“Using the pay plan, we then provided pay grade recommendations,” Ortego said. “Some classifications’ pay grades increased, some remained relatively the same, but all of them pretty much changed.”
No salaries will be reduced, he said. If any salaries were above suggested maximums, these would be “redlined” and not given annual percentage raises, but this situation did not actually exist, Ortego said.
Phase 1 funded
With Tuesday’s vote, City Council adopted the complete pay plan and its recommendations in principle, but funded only the Phase 1 of the raises under the current, fiscal year 2016 budget.
In Phase 1, effective with checks issued April 29, the 171 or so city employees whose current pay is below the minimum recommended levels will get raises to the minimum levels. This phase alone is projected to cost $280,911 annually.
One example of the new rates is a recommended minimum salary for a police officer of $32,308, with a 43-hour work week. The city’s website shows a job posting for certified officers starting at $13.97 an hour, which indicates a previous annual rate of $31,237 at 43 hours a week.
Proposed Phases 2 and 3 would adjust salaries and wages of 272 employees to nearer the recommended midpoint levels, but subject to a formula for keeping the pay rates spread out rather than bringing them all to the exact midpoint.
Phase 2, the first half of the raise toward midpoint wages, is proposed to take effect in January 2017, and carries an approximate annual cost of $142,454.
Phase 3, the second half of the raise toward midpoint, is proposed to take effect in July 2017, and also carries an annual cost of $142,454.
This way, the total projected cost of $565,899 in pay increases would be phased in over fiscal years 2016, 2017 and 2018. Fiscal 2016 ends June 30, and fiscal 2017 begins July 1, 2016. None of the estimates include benefit costs.
Councilman Phil Boyum questioned whether the council had been given enough time to consider all of the recommendations in the final report, which members received three days before the meeting. But after assurances that funding was being committed only to Phase 1, and with other council members saying they were ready to approve, Boyum made the motion to do so.
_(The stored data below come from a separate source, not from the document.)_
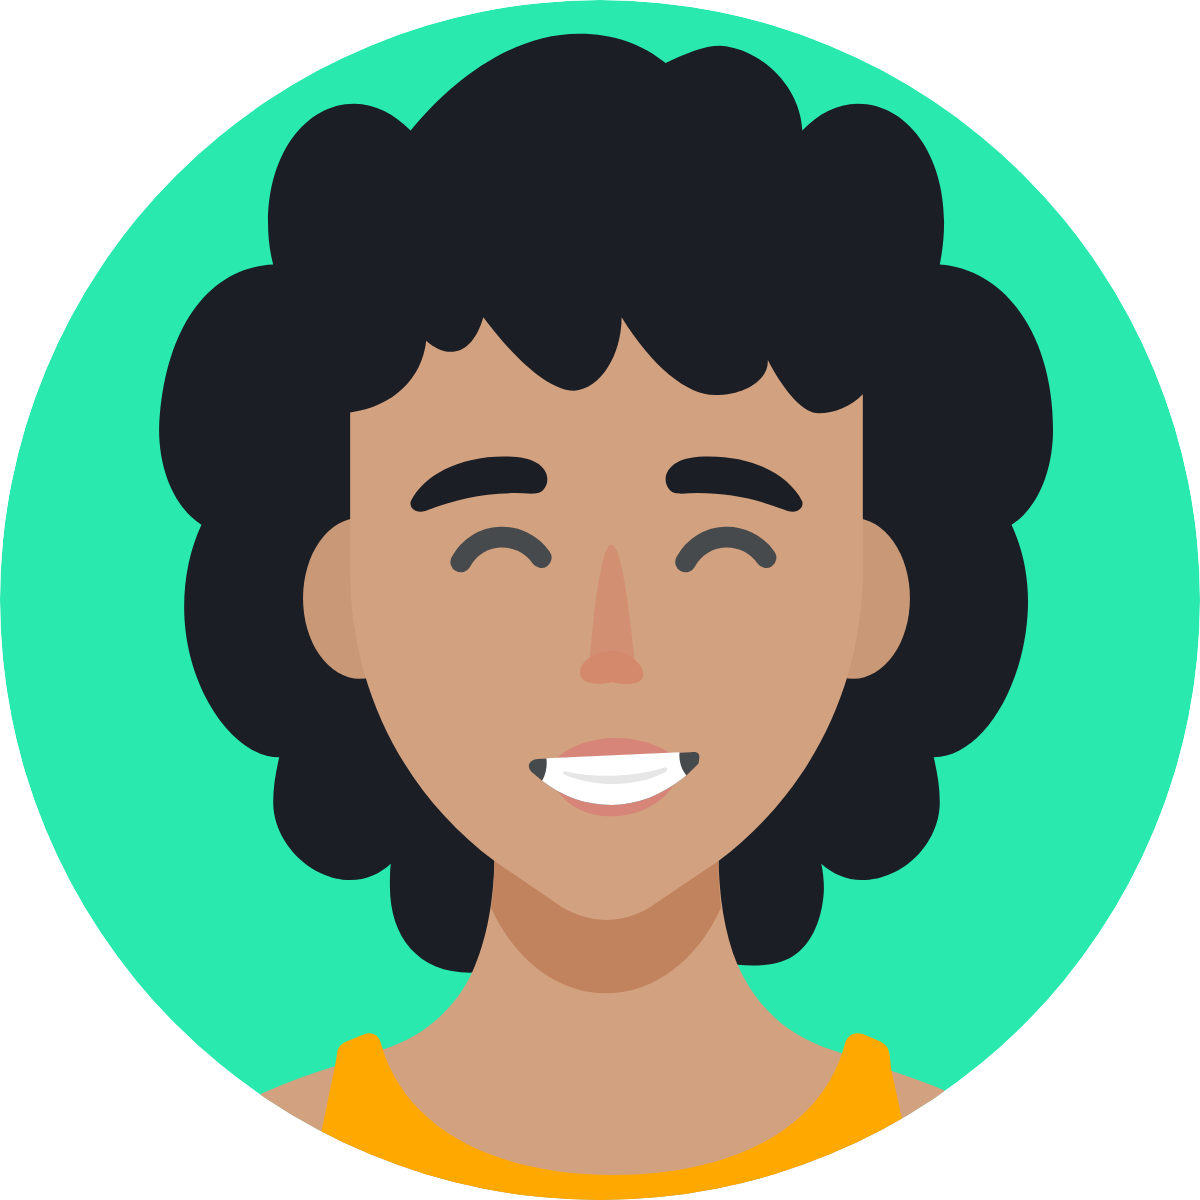
<!DOCTYPE html>
<html lang="en">
<head>
<meta charset="utf-8">
<title>Smiling avatar</title>
<style>
  :root {
    --page: #ffffff;
    --mint: #29e9af;
    --ink: #1b1e25;
    --skin: #d2a17f;
    --ear: #c99876;
    --neck-shade: #c1835e;
    --top: #ffa800;
    --slate: #464a4d;
    --nose-bridge: #d28f72;
    --nose-tip: #d4886c;
    --lip: #d68578;
    --teeth: #ffffff;
    --teeth-line: #e6e6e6;
  }
  html, body { margin: 0; padding: 0; background: var(--page); }
  body { width: 1200px; height: 1200px; overflow: hidden; }
  .avatar { display: block; width: 1200px; height: 1200px; }
  .backdrop { fill: var(--mint); }
  .hair, .brow { fill: var(--ink); }
  .face, .shoulders { fill: var(--skin); }
  .ear { fill: var(--ear); }
  .neck-shade { fill: var(--neck-shade); }
  .tank-top { fill: var(--top); }
  .eye { fill: none; stroke: var(--slate); stroke-width: 24; stroke-linecap: round; }
  .nose-bridge { fill: var(--nose-bridge); }
  .nose-tip { fill: var(--nose-tip); }
  .lip { fill: var(--lip); }
  .mouth { fill: var(--slate); }
  .teeth { fill: var(--teeth); }
  .teeth-line { fill: var(--teeth-line); }
</style>
</head>
<body>
<svg class="avatar" viewBox="0 0 1388 1388" role="img" aria-label="Round avatar of a smiling person with curly black hair and an orange tank top">
  <defs>
    <clipPath id="badge"><circle cx="694" cy="694" r="694"/></clipPath>
    <ellipse id="ear" class="ear" cx="416" cy="692" rx="65.5" ry="93"/>
    <path id="brow" class="brow" d="M475 580C490 550 530 528 583 528C600 528 612 530 620 535C633 542 637 556 629 566C625 571 620 571 615 571C570 568 530 576 495 590C483 595 473 589 475 580Z"/>
    <path id="eye" class="eye" d="M533 650C553 613 603 612 626 645"/>
  </defs>

  <g clip-path="url(#badge)">
    <circle class="backdrop" cx="694" cy="694" r="694"/>

    <path class="hair" d="M475 151C520 96 590 39 670 39C710 39 743 51 770 73C793 62 814 53 833 53C880 56 926 100 928 151C946 132 968 120 992 120C1050 120 1092 180 1092 257C1092 275 1090 291 1087 306C1165 312 1218 390 1218 497C1218 545 1200 588 1170 607C1183 635 1190 668 1189 702C1186 795 1135 876 1080 876C1084 893 1087 910 1087 928C1087 975 1045 1018 997 1018C979 1018 962 1010 950 999C952 1009 953 1018 953 1028C952 1060 940 1092 917 1106C900 1117 875 1118 853 1116L700 1100L546 1125C485 1126 451 1085 451 1025C451 1016 451 1007 452 999C440 1010 424 1018 405 1018C360 1018 316 975 316 928C316 910 319 893 323 876C270 876 213 795 213 702C213 668 220 635 233 607C203 588 184 545 184 497C188 390 235 310 316 306C312 291 310 275 310 257C310 180 352 120 410 120C434 120 456 132 475 151Z"/>

    <g id="body">
      <path class="shoulders" d="M572 985C572 1040 563 1088 546 1125C525 1170 487 1200 443 1214L388 1233C358 1242 330 1253 302 1265L280 1388H1120L1092 1261C1070 1252 1050 1245 1029 1238L973 1218C920 1202 880 1175 853 1116C838 1080 831 1035 831 985Z"/>
      <path class="neck-shade" d="M572 985C572 1010 571 1030 568 1050C595 1110 645 1149 701 1149C757 1149 807 1110 834 1050C832 1030 831 1010 831 985Z"/>
      <path class="tank-top" d="M372 1308L388 1230L390 1218C391 1210 395 1207 402 1204L422 1196C432 1193 439 1199 441 1208C470 1310 580 1359 709 1359C840 1359 950 1310 977 1208C980 1197 988 1193 998 1196L1017 1204C1025 1208 1028 1212 1029 1220L1031 1238L1043 1293V1388H360Z"/>
    </g>

    <g id="head">
      <use href="#ear"/>
      <use href="#ear" transform="matrix(-1 0 0 1 1403 0)"/>
      <path class="face" d="M405 477C455 470 488 438 493 394C515 414 545 415 559 367C595 415 635 452 664 452C695 450 719 410 719 367C755 425 795 457 827 457C865 457 890 437 888 416C908 455 930 478 947 478C965 478 985 470 998 456V660C998 800 932 920 831 996L761 1043C725 1071 678 1071 641 1043L572 996C470 920 405 800 405 660Z"/>
    </g>

    <g id="brows-and-eyes">
      <use href="#brow"/>
      <use href="#brow" transform="matrix(-1 0 0 1 1403 0)"/>
      <use href="#eye"/>
      <use href="#eye" x="260"/>
    </g>

    <g id="nose">
      <path class="nose-bridge" d="M707 630C718 630 726 690 734 764H682C688 690 697 630 707 630Z"/>
      <path class="nose-tip" d="M671 777C671 766 688 753 707 753C727 753 744 768 744 780C744 794 722 792 708 789C693 792 671 793 671 777Z"/>
    </g>

    <g id="smile">
      <path class="lip" d="M640 880C675 846 740 846 778 873Z"/>
      <path class="lip" d="M645 914C670 955 746 955 778 910Z"/>
      <path class="mouth" d="M622 878L799 870C806 869 809 871 809 876L808 883L794 897C765 920 738 931 707 931C677 931 650 921 627 903L615 893C609 887 611 879 622 878Z"/>
      <path class="teeth" d="M632 877L786 870C785 880 788 890 794 897C765 920 738 931 707 931C677 931 650 921 627 903C632 895 633 885 632 877Z"/>
      <path class="teeth-line" d="M653 892C690 901 735 898 768 888C772 887 773 891 770 893C735 911 690 911 653 896C651 895 651 892 653 892Z"/>
    </g>
  </g>
</svg>
</body>
</html>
The vote was 4-0, with Councilman Travis Chance absent, as he and his wife were expecting the birth of a baby.
‘A huge change’
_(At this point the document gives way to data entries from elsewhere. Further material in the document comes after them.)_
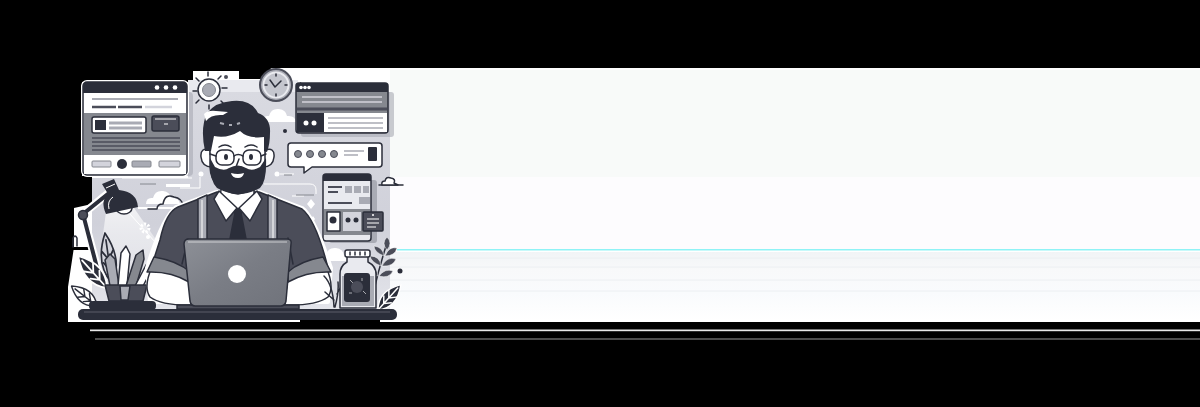
<!DOCTYPE html>
<html lang="en">
<head>
<meta charset="utf-8">
<title>Developer at work banner</title>
<style>
:root{--black:#000;--ink:#2b2e3a;--slate:#4b4d59;--steel:#85888f;--mid:#a9abb4;--mist:#d3d4dc;--pale:#e9eaef;--white:#fff;--cyan:#8ff3f6}
html,body{margin:0;height:100%;overflow:hidden;background:var(--black)}
.banner{display:block;width:1200px;height:407px}
.ink{fill:var(--ink)}.slate{fill:var(--slate)}.steel{fill:var(--steel)}.mid{fill:var(--mid)}.mist{fill:var(--mist)}.pale{fill:var(--pale)}.white{fill:var(--white)}
.edge{stroke:var(--ink);stroke-width:1.5;stroke-linejoin:round;stroke-linecap:round}
.line{fill:none;stroke:var(--ink);stroke-width:1.5;stroke-linecap:round;stroke-linejoin:round}
.thin{fill:none;stroke:var(--white);stroke-width:1}
.halo{fill:var(--white);stroke:var(--white);stroke-width:4;stroke-linejoin:round}
</style>
</head>
<body>
<svg class="banner" viewBox="0 0 1200 407" role="img" aria-label="Bearded man working on a laptop, surrounded by app windows, in front of a wide white panel">
<defs>
<linearGradient id="panel-foot" x1="0" y1="0" x2="0" y2="1">
<stop offset="0" stop-color="#f1f4f6"/><stop offset=".25" stop-color="#f8f9fa"/><stop offset=".6" stop-color="#f9fbfd"/><stop offset="1" stop-color="#fff"/>
</linearGradient>
<linearGradient id="wall" x1="0" y1="0" x2="0" y2="1">
<stop offset="0" stop-color="#d9dae1"/><stop offset=".6" stop-color="#d0d1da"/><stop offset="1" stop-color="#e4e5eb"/>
</linearGradient>
<linearGradient id="laptop-lid" x1="0" y1="0" x2="1" y2="1">
<stop offset="0" stop-color="#8d9097"/><stop offset=".5" stop-color="#7a7d85"/><stop offset="1" stop-color="#70737b"/>
</linearGradient>
<linearGradient id="lamp-beam" x1="0" y1="0" x2="0" y2="1">
<stop offset="0" stop-color="#fff" stop-opacity=".7"/><stop offset="1" stop-color="#fff" stop-opacity=".1"/>
</linearGradient>
<path id="cloud" d="M0 14Q0 7 7 8Q9 0 17 1Q24 2 25 8Q33 7 34 14Z"/>
<g id="leaf"><path d="M0 0Q-13-15 0-36Q13-15 0 0Z"/><path d="M0 0V-31M0-9L-5-15M0-9L5-15M0-17L-5-23M0-17L5-23"/></g>
</defs>

<g id="white-panel">
<path class="white" d="M270 68H1200V322H380V120Z"/>
<rect x="390" y="70" width="810" height="107" fill="#f8faf9"/>
<rect x="390" y="177" width="810" height="72" fill="#fdfcfe"/>
<rect x="390" y="252" width="810" height="69" fill="url(#panel-foot)"/>
<path d="M390 258H1200M390 267H1200M390 280H1200M390 291H1200" stroke="#eceff2" fill="none"/>
<rect x="397" y="249" width="803" height="1.5" fill="var(--cyan)"/>
</g>
<g id="floor-lines">
<rect x="90" y="329.5" width="1110" height="1.7" fill="#e8e8e8"/>
<rect x="95" y="338.5" width="1105" height="1" fill="#9b9b9b"/>
</g>

<g id="backdrop">
<path class="white" d="M193 71H239V79H262L272 68H300V322H68V287L74 247V208L92 204V176H82V82H193Z"/>
<path fill="url(#wall)" d="M188 92H390V312H92V178H188Z"/>
<path d="M188 80H298V92H188Z" class="pale"/>
<path class="black" d="M72 247H91V250H72Z"/>
<path class="line" d="M73 247V238Q75 234 77 238V246"/>
<g class="white">
<use href="#cloud" x="262" y="108"/><use href="#cloud" x="146" y="190"/>
<use href="#cloud" x="319" y="247"/>
<path d="M166 184H190V187H166ZM138 207H200V209H138Z"/>
<path d="M311 199L315 204L311 209L307 204ZM313 216L315 219L313 222L311 219Z"/>
<circle cx="201" cy="174" r="2.5"/><circle cx="277" cy="174" r="2.5"/><circle cx="148" cy="237" r="2"/>
</g>
<path class="line" d="M148 209H157Q157 204 163 204Q165 193 174 197Q182 198 184 207"/>
<path class="thin" d="M280 174H294M264 184H310Q316 184 316 190V194M200 177V188H180M122 178H192M292 196H304M130 214L164 252M318 236H302"/>
<path d="M140 184H156M296 195H314M284 175H292" stroke="var(--steel)" fill="none"/>
<circle cx="145" cy="228" r="4" fill="none" stroke="var(--white)" stroke-width="3" stroke-dasharray="2 1.5"/>
<circle class="ink" cx="285" cy="131" r="2"/><circle class="slate" cx="226" cy="77" r="2"/>
</g>

<g id="browser-window-left">
<rect class="mid" x="90" y="92" width="103" height="84" rx="4" opacity=".6"/>
<rect class="halo" x="83" y="82" width="104" height="93" rx="4"/>
<rect class="pale edge" x="83" y="82" width="104" height="93" rx="4"/>
<path class="ink" d="M83 93V86Q83 82 87 82H183Q187 82 187 86V93Z"/>
<g class="white"><circle cx="157" cy="87.500" r="2.300"/><circle cx="166" cy="87.500" r="2.300"/><circle cx="175" cy="87.500" r="2.300"/></g>
<rect class="white" x="84" y="93" width="102" height="20"/>
<path d="M92 99H178" stroke="var(--mid)" stroke-width="2"/>
<path d="M92 107H116M118 107H142" stroke="var(--slate)" stroke-width="2.500"/><path d="M145 107H172" stroke="var(--mist)" stroke-width="2.500"/>
<rect class="steel" x="84" y="113" width="102" height="42"/>
<rect class="white edge" x="92" y="117" width="54" height="16" rx="2"/>
<rect class="ink" x="95" y="120" width="11" height="10"/><path d="M109 123H142M109 128H142" stroke="var(--mid)" stroke-width="3"/>
<rect class="slate edge" x="152" y="116" width="27" height="15" rx="2"/><path class="thin" d="M155 119H176M164 124H168"/>
<path d="M92 138H180M92 142H180M92 146H180M92 150H180" stroke="var(--slate)" stroke-width="1.500"/>
<rect class="white" x="84" y="155" width="102" height="19"/>
<g class="mist" stroke="var(--steel)"><rect x="92" y="161" width="19" height="6" rx="1"/><rect class="mid" x="132" y="161" width="19" height="6" rx="1"/><rect x="159" y="161" width="21" height="6" rx="1"/></g>
<circle class="ink" cx="122" cy="164" r="5"/>
</g>

<g id="sun">
<path class="line" d="M208 72V76M196 78L199 81M193 91H197M196 103L199 100M209 105V109M221 101L224 104M222 88H227M218 79L221 76"/>
<circle class="white edge" cx="209" cy="90" r="11"/><circle class="mid" cx="209" cy="90" r="6.500" stroke="var(--steel)"/>
</g>
<g id="wall-clock">
<circle class="mid" cx="276" cy="85" r="16" stroke="var(--slate)" stroke-width="2"/><circle cx="276" cy="85" r="12.500" fill="#c4c6ce" stroke="var(--pale)" stroke-width="2"/>
<path class="line" d="M270 80L275 87L281 81M276 74V76M276 94V96M265 85H267M285 85H287"/>
</g>

<g id="browser-window-right">
<rect class="mid" x="301" y="92" width="93" height="45" rx="3" opacity=".6"/>
<rect class="steel edge" x="296" y="83" width="92" height="50" rx="3"/>
<path class="ink" d="M296 92V86Q296 83 299 83H385Q388 83 388 86V92Z"/>
<g class="white"><circle cx="301" cy="87.500" r="1.800"/><circle cx="305" cy="87.500" r="1.800"/><circle cx="309" cy="87.500" r="1.800"/></g>
<path d="M302 97H382M302 102H382" stroke="var(--mist)" stroke-width="1.500"/><path d="M297 109H387" stroke="var(--slate)" stroke-width="3"/>
<rect class="white" x="324" y="113" width="63" height="19"/><rect class="ink" x="297" y="113" width="27" height="19"/>
<circle class="white" cx="306" cy="123" r="2.500"/><circle class="white" cx="314" cy="123" r="2.500"/>
<path d="M328 118H383M328 123H383M328 128H383" stroke="var(--mid)" stroke-width="1.500"/>
</g>
<g id="chat-bubble">
<path class="white edge" d="M291 143H379Q382 143 382 146V164Q382 167 379 167H312L304 173V167H291Q288 167 288 164V146Q288 143 291 143Z"/>
<g class="steel" stroke="var(--slate)"><circle cx="298" cy="154" r="3.500"/><circle cx="310" cy="154" r="3.500"/><circle cx="322" cy="154" r="3.500"/><circle cx="334" cy="154" r="3.500"/></g>
<path d="M344 151H364M344 155H358" stroke="var(--mid)" stroke-width="1.500"/><rect class="ink" x="368" y="147" width="9" height="14" rx="1"/>
</g>
<g id="tablet-window">
<rect class="mid" x="329" y="180" width="48" height="63" rx="3"/>
<rect class="pale edge" x="323" y="174" width="48" height="67" rx="3"/>
<path class="ink" d="M323 181V177Q323 174 326 174H368Q371 174 371 177V181Z"/>
<path d="M328 187H342M328 192H338M328 203H352" stroke="var(--slate)" stroke-width="2"/>
<g class="mid"><rect x="345" y="186" width="7" height="7"/><rect x="354" y="186" width="7" height="7"/><rect x="363" y="186" width="6" height="7"/><rect x="359" y="197" width="11" height="7"/></g>
<rect class="steel" x="324" y="209" width="46" height="26"/>
<rect class="white edge" x="327" y="212" width="13" height="19"/><circle class="ink" cx="333" cy="220" r="3.500"/>
<rect class="mist" x="343" y="212" width="18" height="19"/><circle class="ink" cx="348" cy="220" r="2.500"/><circle class="ink" cx="356" cy="220" r="2.500"/>
<rect class="slate edge" x="363" y="212" width="20" height="19" rx="1"/><path class="thin" d="M367 219H379M367 223H379M367 227H376"/><circle class="white" cx="373" cy="215" r="1"/>
<path class="line" d="M379 185H403"/><path class="white edge" d="M382 185Q381 181 385 181Q386 176 391 178Q396 179 394 183L398 185Z"/>
</g>

<g id="desk-lamp">
<path fill="url(#lamp-beam)" d="M106 212L134 208L166 254L140 286H96Z"/>
<path d="M112 190L83 214L101 282" fill="none" stroke="var(--white)" stroke-width="8"/>
<path d="M114 189L83 214L101 283" fill="none" stroke="var(--ink)" stroke-width="4" stroke-linejoin="round"/>
<circle class="slate edge" cx="83" cy="215" r="4.500"/>
<ellipse class="white edge" cx="124" cy="208" rx="8" ry="6"/>
<path class="ink" d="M102 184L114 179L119 190Q137 192 138 207L106 214Q100 201 108 194Z"/>
<path class="thin" d="M109 209Q107 201 113 197M106 188L115 184"/>
</g>
<g id="left-plants" class="edge">
<use href="#leaf" class="mist" transform="translate(112 283) rotate(-8) scale(1.1 1.400)"/>
<g class="ink" stroke="var(--white)"><use href="#leaf" transform="translate(107 288) rotate(-42) scale(1.200)"/></g>
<use href="#leaf" class="white" transform="translate(97 306) rotate(-52) scale(1 .9)"/>
</g>
<g id="pencil-cup" class="edge">
<path class="mid" d="M110 286L105 260L110 254L115 259L119 286Z"/>
<path class="white" d="M118 286L121 253L126 246L130 254L127 286Z"/>
<path class="steel" d="M126 286L136 255L143 250L144 259L136 286Z"/>
<path class="white" d="M135 286L146 265L152 262L152 269L143 286Z"/>
<path class="slate" d="M105 285H147L143 301H109Z"/><path class="mid" d="M120 286H130L128 300H121Z"/>
</g>

<g id="man">
<path class="halo" d="M216 192L176 207Q162 218 147 268L150 302H328L331 268Q314 216 302 208L260 192Z"/>
<path class="slate edge" d="M217 192L178 207Q166 212 160 240L151 268Q190 286 186 306H292L328 268Q316 220 302 209L259 192Z"/>
<path class="line" d="M188 239L182 264M288 238L293 264"/>
<path class="mid edge" d="M198 199L207 195V240H198ZM268 195L277 199V240H268Z"/>
<path d="M202 200V239M273 200V239" stroke="var(--white)"/>
<path class="white edge" d="M222 184H254V196L238 211L220 196Z"/>
<path class="ink" d="M233 208H243L242 214L247 240H229L234 214Z"/>
<path class="white edge" d="M219 191L237 208L226 221L214 199ZM257 191L239 208L250 221L262 199Z"/>
<g id="head">
<path class="white edge" d="M210 150Q200 147 201 157Q202 167 212 167ZM265 150Q275 147 274 157Q273 167 263 167Z"/>
<path class="white edge" d="M210 130H265V167Q264 190 238 194Q211 190 210 167Z"/>
<path class="ink" d="M210 158L215 167Q224 172 229 168Q238 163 246 168Q252 172 260 167L266 158Q267 181 260 188Q239 200 217 188Q209 180 210 158Z"/>
<path class="white" d="M231 173Q238 175 244 173Q243 178 238 178Q232 178 231 173Z"/>
<path class="ink" d="M205 151Q200 128 207 113Q216 102 232 101Q251 99 258 113Q271 118 270 133Q270 144 267 152L264 151V137Q248 139 240 131Q227 139 214 136L211 151Z"/>
<path class="white" d="M204 114Q208 110 216 111L228 112L223 115Q211 114 206 121Z"/>
<path d="M220 123L224 124M229 125H232M237 124L240 123" stroke="var(--mid)" stroke-width="2"/>
<path class="line" stroke-width="2" d="M219 147Q225 143 231 147M245 147Q251 143 257 147"/>
<g class="white edge"><rect x="216" y="150" width="18" height="15" rx="6"/><rect x="243" y="150" width="18" height="15" rx="6"/></g>
<path class="line" d="M234 156Q238 153 243 156M210 154L216 156M261 156L266 154M239 159L236 167H241"/>
<ellipse class="ink" cx="226" cy="157" rx="2" ry="3"/><ellipse class="ink" cx="251" cy="157" rx="2" ry="3"/>
</g>
<path class="white edge" d="M152 267Q143 287 150 297Q162 306 194 305L190 279Q177 272 152 267ZM326 267Q335 287 328 297Q316 306 284 305L288 279Q301 272 326 267Z"/>
<path class="steel edge" d="M154 257Q178 261 190 272L189 282Q171 271 147 272ZM323 257Q300 261 288 272V282Q307 271 331 272Z"/>
</g>

<g id="bottle-and-right-plants">
<g class="line"><path d="M334 307Q333 285 324 276M335 307Q339 292 338 282M334 300L325 292M337 294L342 285M374 290Q380 264 388 240"/></g>
<g class="slate" stroke="var(--white)" stroke-width=".5">
<path d="M387 250Q381 243 387 237Q393 243 387 250ZM384 256Q374 252 374 246Q383 247 384 256ZM385 256Q389 246 397 248Q395 256 385 256ZM381 266Q371 262 370 256Q380 256 381 266ZM382 266Q387 256 396 259Q393 267 382 266ZM378 276Q369 273 367 267Q377 266 378 276ZM379 276Q385 268 393 271Q389 279 379 276Z"/></g>
<g class="ink edge"><use href="#leaf" stroke="var(--white)" transform="translate(378 310) rotate(42) scale(1 .95)"/></g>
<path class="pale edge" d="M347 256H368V262Q376 266 376 274V308H340V274Q340 266 347 262Z"/>
<path class="mid" d="M342 276H374V306H342Z"/><rect class="ink" x="344" y="273" width="26" height="29" rx="3"/>
<path class="thin" d="M350 280L353 283M362 278V281M349 293H352M363 291L366 294" opacity=".6"/><circle cx="357" cy="287" r="6" class="slate"/>
<rect class="white edge" x="345" y="250" width="25" height="7" rx="2"/><path class="line" d="M350 252V255M355 252V255M360 252V255M365 252V255"/>
<circle class="ink" cx="400" cy="271" r="2.500"/>
</g>

<g id="desk">
<rect class="ink" x="89" y="301" width="67" height="9" rx="4"/>
<rect class="ink" x="78" y="309" width="319" height="11" rx="5"/>
<path d="M84 312H390" stroke="var(--slate)" stroke-width="1.500"/>
</g>
<g id="laptop">
<path class="slate edge" d="M177 305H299V309H177Z"/>
<path class="edge" fill="url(#laptop-lid)" d="M189 239H287Q292 239 291 244L286 301Q285 306 281 306H195Q191 306 190 301L184 244Q184 239 189 239Z"/>
<path class="thin" d="M188 242H287" opacity=".6"/>
<circle class="white" cx="237" cy="274" r="9"/>
</g>
</svg>
</body>
</html>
In addition to pay rates, the plan changes some job titles. It also provides for a shift away from “premium pay” in which employees received raises for accumulating certifications and professional training, to “performance pay,” with merit raises potentially based on annual reviews, Ortego explained.
Mayor Jan Moore called the pay plan “a huge change,” for a city with a general fund budget smaller than those of most similar-sized cities, and said she hopes employees will appreciate this.
“I’m not going to sit here and tell you that I’m not a little nervous about this in the sense that we’re going to have to feel confident that we can support it and pay for it,” Moore said. “But I think our biggest asset in the city of Statesboro right now is our employees doing a tremendous job with less resources than our neighbors.”
The 1.5 percent raise that city employees gave up last year had an estimated price tag of $180,000. About $150,000 of that will now be distributed to all city employees as a $500 one-time bonus, also with the April 29 checks, Cheshire said. That way, he said, employees whose pay was already above the new minimums will also receive some extra money at this time.
The first phases of the new pay plan can be funded from other savings, including combining of jobs after recent vacancies, he said. The assistant water and sewer director replaced the retired director, the information technology and purchasing director positions have been combined, and some other new hires earn less than the people they replaced, Cheshire noted.
He said he does not plan to propose a tax increase for fiscal year 2016.
Herald reporter Al Hackle may be reached at (912) 489-9458.